My tiny, fit-looking friend recently revealed that she was stunned when she happened to catch a glimpse of her backside in the mirror, while toweling off after a shower. She is careful about what she eats, works out regularly, and tries to live a healthy lifestyle. What complaints could a person like this possibly have about her physical shape? Despite her small stature, and workout efforts, it seems her buns resemble party balloons; a week after the party is over!
My friend lamented that she runs on a treadmill and lifts weights regularly. How could she have this problem? She was feeling like, "Oh, what’s the use?" Well, the reality is, if you don’t use it, you lose it, so quitting just isn’t an option. But the way you use it is just as important as the effort of using it.
I explained to my friend that muscle work is very specific. If you have an area that doesn’t respond to your general workout, you might have an old injury or weakness that has gone underground and the muscles have atrophied. Surrounding muscles take up the work for the weak muscles and compensate for the problem area. Our bodies naturally slough off work that is uncomfortable and defer to stronger muscle groups. A lack of flexibility also contributes to the problem. A situation like this requires extra attention before results occur.

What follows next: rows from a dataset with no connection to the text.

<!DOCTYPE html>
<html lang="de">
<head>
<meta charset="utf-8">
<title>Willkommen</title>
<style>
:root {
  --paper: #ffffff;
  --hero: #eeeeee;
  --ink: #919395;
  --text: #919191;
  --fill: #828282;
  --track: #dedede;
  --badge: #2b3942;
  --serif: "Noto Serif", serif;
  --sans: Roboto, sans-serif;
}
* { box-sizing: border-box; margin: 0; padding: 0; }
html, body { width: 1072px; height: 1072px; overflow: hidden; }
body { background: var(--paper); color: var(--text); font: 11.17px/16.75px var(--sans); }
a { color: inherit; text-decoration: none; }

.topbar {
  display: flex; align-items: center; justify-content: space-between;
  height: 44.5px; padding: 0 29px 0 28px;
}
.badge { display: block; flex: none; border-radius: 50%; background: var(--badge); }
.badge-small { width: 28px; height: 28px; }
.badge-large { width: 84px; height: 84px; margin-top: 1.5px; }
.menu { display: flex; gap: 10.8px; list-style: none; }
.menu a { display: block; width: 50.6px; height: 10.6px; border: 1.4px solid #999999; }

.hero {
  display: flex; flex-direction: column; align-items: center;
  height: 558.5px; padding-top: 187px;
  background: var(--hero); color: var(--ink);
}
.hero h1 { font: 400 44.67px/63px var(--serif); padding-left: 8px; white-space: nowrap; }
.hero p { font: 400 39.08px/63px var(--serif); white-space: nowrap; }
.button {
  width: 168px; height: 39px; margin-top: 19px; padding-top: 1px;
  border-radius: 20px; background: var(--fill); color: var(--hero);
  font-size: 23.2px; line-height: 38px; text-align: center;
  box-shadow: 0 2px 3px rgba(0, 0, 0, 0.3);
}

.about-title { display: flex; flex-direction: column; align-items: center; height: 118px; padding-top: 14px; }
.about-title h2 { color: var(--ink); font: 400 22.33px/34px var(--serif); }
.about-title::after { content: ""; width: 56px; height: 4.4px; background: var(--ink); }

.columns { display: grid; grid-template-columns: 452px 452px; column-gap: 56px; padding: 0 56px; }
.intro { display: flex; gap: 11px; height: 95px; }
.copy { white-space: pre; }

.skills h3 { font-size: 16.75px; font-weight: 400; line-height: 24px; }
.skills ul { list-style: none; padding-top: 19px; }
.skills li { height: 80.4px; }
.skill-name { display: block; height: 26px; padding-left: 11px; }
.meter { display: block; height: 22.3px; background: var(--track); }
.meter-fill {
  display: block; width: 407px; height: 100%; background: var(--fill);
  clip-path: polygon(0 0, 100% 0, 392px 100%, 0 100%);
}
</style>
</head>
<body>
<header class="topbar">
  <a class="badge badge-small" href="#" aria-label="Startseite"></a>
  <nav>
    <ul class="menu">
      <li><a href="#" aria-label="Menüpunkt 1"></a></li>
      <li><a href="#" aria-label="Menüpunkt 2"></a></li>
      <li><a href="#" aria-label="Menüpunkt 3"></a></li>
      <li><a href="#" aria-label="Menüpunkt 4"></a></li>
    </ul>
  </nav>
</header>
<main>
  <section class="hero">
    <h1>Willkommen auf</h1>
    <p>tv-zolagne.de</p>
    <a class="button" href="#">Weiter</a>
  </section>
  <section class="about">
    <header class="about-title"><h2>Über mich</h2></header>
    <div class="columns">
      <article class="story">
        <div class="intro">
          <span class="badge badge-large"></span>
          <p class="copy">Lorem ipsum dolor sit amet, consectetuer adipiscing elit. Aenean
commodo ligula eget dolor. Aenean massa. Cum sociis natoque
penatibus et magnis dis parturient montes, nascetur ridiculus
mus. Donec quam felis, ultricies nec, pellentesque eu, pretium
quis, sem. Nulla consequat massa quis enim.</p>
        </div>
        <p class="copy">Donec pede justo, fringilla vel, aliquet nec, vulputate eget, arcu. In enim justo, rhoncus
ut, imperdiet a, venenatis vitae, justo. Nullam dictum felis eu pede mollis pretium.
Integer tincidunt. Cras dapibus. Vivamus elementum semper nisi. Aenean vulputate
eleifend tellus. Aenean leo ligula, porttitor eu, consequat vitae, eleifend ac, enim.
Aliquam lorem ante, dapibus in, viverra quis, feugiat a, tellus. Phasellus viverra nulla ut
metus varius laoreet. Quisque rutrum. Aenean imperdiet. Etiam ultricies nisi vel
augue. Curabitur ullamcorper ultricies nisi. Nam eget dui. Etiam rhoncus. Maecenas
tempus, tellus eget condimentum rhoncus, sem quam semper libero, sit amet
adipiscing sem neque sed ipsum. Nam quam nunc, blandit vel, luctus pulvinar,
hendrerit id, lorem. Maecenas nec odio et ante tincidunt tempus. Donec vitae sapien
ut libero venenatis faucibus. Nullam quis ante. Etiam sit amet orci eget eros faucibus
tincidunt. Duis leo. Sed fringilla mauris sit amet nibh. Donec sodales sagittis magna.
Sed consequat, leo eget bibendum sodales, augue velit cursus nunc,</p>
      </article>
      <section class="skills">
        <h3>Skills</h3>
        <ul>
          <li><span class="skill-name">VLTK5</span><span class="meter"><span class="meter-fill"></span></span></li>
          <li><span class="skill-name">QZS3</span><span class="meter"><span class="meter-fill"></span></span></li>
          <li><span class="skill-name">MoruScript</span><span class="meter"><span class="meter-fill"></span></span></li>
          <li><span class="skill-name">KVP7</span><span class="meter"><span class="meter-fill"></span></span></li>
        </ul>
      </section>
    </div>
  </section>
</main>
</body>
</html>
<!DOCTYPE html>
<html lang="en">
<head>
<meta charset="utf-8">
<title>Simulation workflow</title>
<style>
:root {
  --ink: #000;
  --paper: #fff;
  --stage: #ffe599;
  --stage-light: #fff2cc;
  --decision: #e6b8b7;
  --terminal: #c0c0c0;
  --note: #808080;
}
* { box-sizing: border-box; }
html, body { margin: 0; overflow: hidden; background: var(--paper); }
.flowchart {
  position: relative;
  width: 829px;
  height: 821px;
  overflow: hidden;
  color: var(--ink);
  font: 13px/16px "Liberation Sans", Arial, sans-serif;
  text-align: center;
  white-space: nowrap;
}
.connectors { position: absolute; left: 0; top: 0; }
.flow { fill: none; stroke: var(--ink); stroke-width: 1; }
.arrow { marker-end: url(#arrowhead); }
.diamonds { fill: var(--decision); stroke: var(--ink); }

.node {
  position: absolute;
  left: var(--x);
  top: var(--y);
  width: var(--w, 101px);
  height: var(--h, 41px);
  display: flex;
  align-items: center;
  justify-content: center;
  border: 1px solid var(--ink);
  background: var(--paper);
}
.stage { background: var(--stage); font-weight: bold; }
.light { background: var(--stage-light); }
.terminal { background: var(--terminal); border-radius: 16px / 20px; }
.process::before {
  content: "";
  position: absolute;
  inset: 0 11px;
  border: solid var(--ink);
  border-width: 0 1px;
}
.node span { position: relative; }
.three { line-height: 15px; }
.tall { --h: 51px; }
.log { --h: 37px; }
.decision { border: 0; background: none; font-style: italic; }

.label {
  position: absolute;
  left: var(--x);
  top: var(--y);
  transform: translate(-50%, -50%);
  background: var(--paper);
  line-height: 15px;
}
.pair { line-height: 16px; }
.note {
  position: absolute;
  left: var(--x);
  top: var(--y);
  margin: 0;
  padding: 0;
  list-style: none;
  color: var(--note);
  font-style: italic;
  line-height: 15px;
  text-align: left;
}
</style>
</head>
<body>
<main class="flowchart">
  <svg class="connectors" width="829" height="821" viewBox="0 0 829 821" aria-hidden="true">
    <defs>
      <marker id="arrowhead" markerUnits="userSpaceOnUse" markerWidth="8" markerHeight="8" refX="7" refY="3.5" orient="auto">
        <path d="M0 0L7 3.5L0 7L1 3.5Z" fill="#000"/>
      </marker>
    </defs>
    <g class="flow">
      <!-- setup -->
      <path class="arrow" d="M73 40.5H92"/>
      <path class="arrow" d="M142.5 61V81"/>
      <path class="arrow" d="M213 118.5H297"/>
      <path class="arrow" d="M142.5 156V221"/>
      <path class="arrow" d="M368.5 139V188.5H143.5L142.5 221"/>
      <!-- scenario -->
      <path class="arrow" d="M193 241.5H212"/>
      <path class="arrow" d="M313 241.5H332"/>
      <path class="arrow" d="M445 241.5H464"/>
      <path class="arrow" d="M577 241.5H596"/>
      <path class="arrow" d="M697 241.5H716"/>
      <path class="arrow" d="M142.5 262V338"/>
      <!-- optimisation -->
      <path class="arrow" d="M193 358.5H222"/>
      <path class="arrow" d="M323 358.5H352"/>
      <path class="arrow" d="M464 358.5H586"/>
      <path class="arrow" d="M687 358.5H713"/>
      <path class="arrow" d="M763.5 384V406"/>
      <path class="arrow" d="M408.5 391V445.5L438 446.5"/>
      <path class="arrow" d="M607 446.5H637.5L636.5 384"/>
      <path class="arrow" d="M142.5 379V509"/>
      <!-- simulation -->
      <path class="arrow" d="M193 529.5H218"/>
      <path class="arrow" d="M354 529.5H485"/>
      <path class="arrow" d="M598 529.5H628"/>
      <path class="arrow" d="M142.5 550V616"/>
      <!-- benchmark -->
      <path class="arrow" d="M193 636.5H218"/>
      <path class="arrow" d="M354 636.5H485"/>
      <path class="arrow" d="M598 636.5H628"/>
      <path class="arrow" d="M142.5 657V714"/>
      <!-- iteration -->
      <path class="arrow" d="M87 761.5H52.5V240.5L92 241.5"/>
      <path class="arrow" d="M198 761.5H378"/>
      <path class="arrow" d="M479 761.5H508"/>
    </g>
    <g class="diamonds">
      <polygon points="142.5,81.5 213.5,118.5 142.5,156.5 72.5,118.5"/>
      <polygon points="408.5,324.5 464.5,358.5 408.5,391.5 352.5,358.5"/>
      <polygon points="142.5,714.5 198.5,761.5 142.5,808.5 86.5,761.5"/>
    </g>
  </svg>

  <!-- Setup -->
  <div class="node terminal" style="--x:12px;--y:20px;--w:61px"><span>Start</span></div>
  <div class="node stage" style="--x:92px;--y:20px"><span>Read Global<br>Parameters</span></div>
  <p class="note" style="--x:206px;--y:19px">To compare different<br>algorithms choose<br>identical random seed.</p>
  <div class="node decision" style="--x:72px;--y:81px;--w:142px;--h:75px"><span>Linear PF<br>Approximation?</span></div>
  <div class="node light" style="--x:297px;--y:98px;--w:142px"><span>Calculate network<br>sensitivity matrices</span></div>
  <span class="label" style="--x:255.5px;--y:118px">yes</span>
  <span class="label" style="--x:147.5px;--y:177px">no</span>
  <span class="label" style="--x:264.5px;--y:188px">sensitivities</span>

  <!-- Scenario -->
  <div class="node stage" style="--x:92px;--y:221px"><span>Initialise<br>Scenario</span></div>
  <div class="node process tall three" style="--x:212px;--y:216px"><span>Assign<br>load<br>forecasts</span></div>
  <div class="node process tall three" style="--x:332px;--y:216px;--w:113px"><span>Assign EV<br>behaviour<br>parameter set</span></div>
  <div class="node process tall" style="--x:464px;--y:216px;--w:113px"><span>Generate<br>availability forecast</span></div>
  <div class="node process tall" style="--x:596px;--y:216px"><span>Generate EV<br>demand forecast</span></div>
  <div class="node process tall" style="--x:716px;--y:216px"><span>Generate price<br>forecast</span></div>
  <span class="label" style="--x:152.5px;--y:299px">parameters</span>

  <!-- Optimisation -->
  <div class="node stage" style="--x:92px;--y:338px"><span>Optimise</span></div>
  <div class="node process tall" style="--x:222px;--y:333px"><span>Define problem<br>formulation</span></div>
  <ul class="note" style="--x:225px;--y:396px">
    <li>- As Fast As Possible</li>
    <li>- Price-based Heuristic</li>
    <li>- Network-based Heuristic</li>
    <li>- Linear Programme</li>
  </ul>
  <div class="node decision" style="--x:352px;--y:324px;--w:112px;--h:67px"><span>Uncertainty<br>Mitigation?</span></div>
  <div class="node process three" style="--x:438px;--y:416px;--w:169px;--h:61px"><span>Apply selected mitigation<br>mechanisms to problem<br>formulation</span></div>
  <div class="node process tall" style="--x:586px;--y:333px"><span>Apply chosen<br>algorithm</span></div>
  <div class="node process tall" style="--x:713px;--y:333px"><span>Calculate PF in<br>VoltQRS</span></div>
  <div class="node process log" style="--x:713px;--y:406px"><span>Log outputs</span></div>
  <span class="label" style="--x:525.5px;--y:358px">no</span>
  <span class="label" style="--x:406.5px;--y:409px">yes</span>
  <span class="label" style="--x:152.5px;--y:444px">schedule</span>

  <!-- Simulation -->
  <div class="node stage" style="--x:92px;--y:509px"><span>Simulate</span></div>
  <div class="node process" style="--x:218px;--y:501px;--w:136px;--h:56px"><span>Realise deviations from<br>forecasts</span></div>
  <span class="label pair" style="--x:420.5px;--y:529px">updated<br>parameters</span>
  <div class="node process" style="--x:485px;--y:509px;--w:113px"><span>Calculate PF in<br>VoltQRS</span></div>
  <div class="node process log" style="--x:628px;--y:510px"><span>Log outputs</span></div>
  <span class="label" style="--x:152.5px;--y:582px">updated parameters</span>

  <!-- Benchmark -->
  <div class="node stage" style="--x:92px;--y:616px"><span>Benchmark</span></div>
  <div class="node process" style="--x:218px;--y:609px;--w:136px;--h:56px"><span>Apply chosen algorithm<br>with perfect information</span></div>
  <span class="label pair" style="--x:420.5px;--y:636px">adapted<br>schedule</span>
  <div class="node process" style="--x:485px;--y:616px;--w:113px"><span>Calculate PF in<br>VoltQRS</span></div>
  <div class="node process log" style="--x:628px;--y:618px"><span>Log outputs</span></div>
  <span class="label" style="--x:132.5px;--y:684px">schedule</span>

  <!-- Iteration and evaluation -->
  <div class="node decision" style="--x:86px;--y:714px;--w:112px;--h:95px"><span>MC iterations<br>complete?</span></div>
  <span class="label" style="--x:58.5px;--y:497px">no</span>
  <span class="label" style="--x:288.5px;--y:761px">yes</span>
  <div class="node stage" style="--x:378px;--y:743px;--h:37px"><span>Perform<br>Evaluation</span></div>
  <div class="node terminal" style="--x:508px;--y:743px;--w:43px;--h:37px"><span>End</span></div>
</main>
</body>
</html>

I showed my friend a few things to add to her workout that might buff-up her backside. These were lunge and squat-type movements with weights. She normally avoided these exercises because they weren’t comfortable. It became clear that she had such weak quadriceps or thigh muscles that she couldn’t even complete the first part of the movement to get to the muscle work for her gluteals. She had to start with a modified version of the movements to strengthen her "quads" before she could complete the movement and access her bun muscles. Now, a few months later, the work is paying off and she is happy to report that the "party balloons" are inflating!
In order to have a balanced body, where flexibility, strength and endurance are present in equal portions, it’s important to check your weak parts. If you have an area that is chronically stiff and sore, it’s likely that other muscle groups are taking over the work load for the weak area. For example, a sore back can mean that you have tight hamstrings or weak abdominals. You might be able to get through a workout in spite of this problem, but balanced results are not possible when you’ve got a slacker in the muscle group.
If you’ve got an area that doesn’t seem to respond to your workout efforts, how do you determine what’s going on? If you have the resources, a session or two with a personal trainer is an ideal remedy. You can find out what kind of strength training or flexibility emphasis might help. If that is not an option, enroll in a less expensive fitness class for a short time and take advantage of the knowledge of a trained instructor. Then if you prefer to workout at home, you can take your new-found knowledge back to your regular workout. These suggestions are for moderate, slightly uncomfortable muscle problems, not ongoing, highly painful troubles. For more serious, chronic discomfort and imbalance, a consultation with a doctor and/or physical therapist is probably in order.
Our muscles will respond to the right kind of muscle work with an improvement in muscle tone. A lack of progress in toning a particular area is not a message that you are built differently or that you are a fitness failure. It is simply a message that something in your approach needs to change.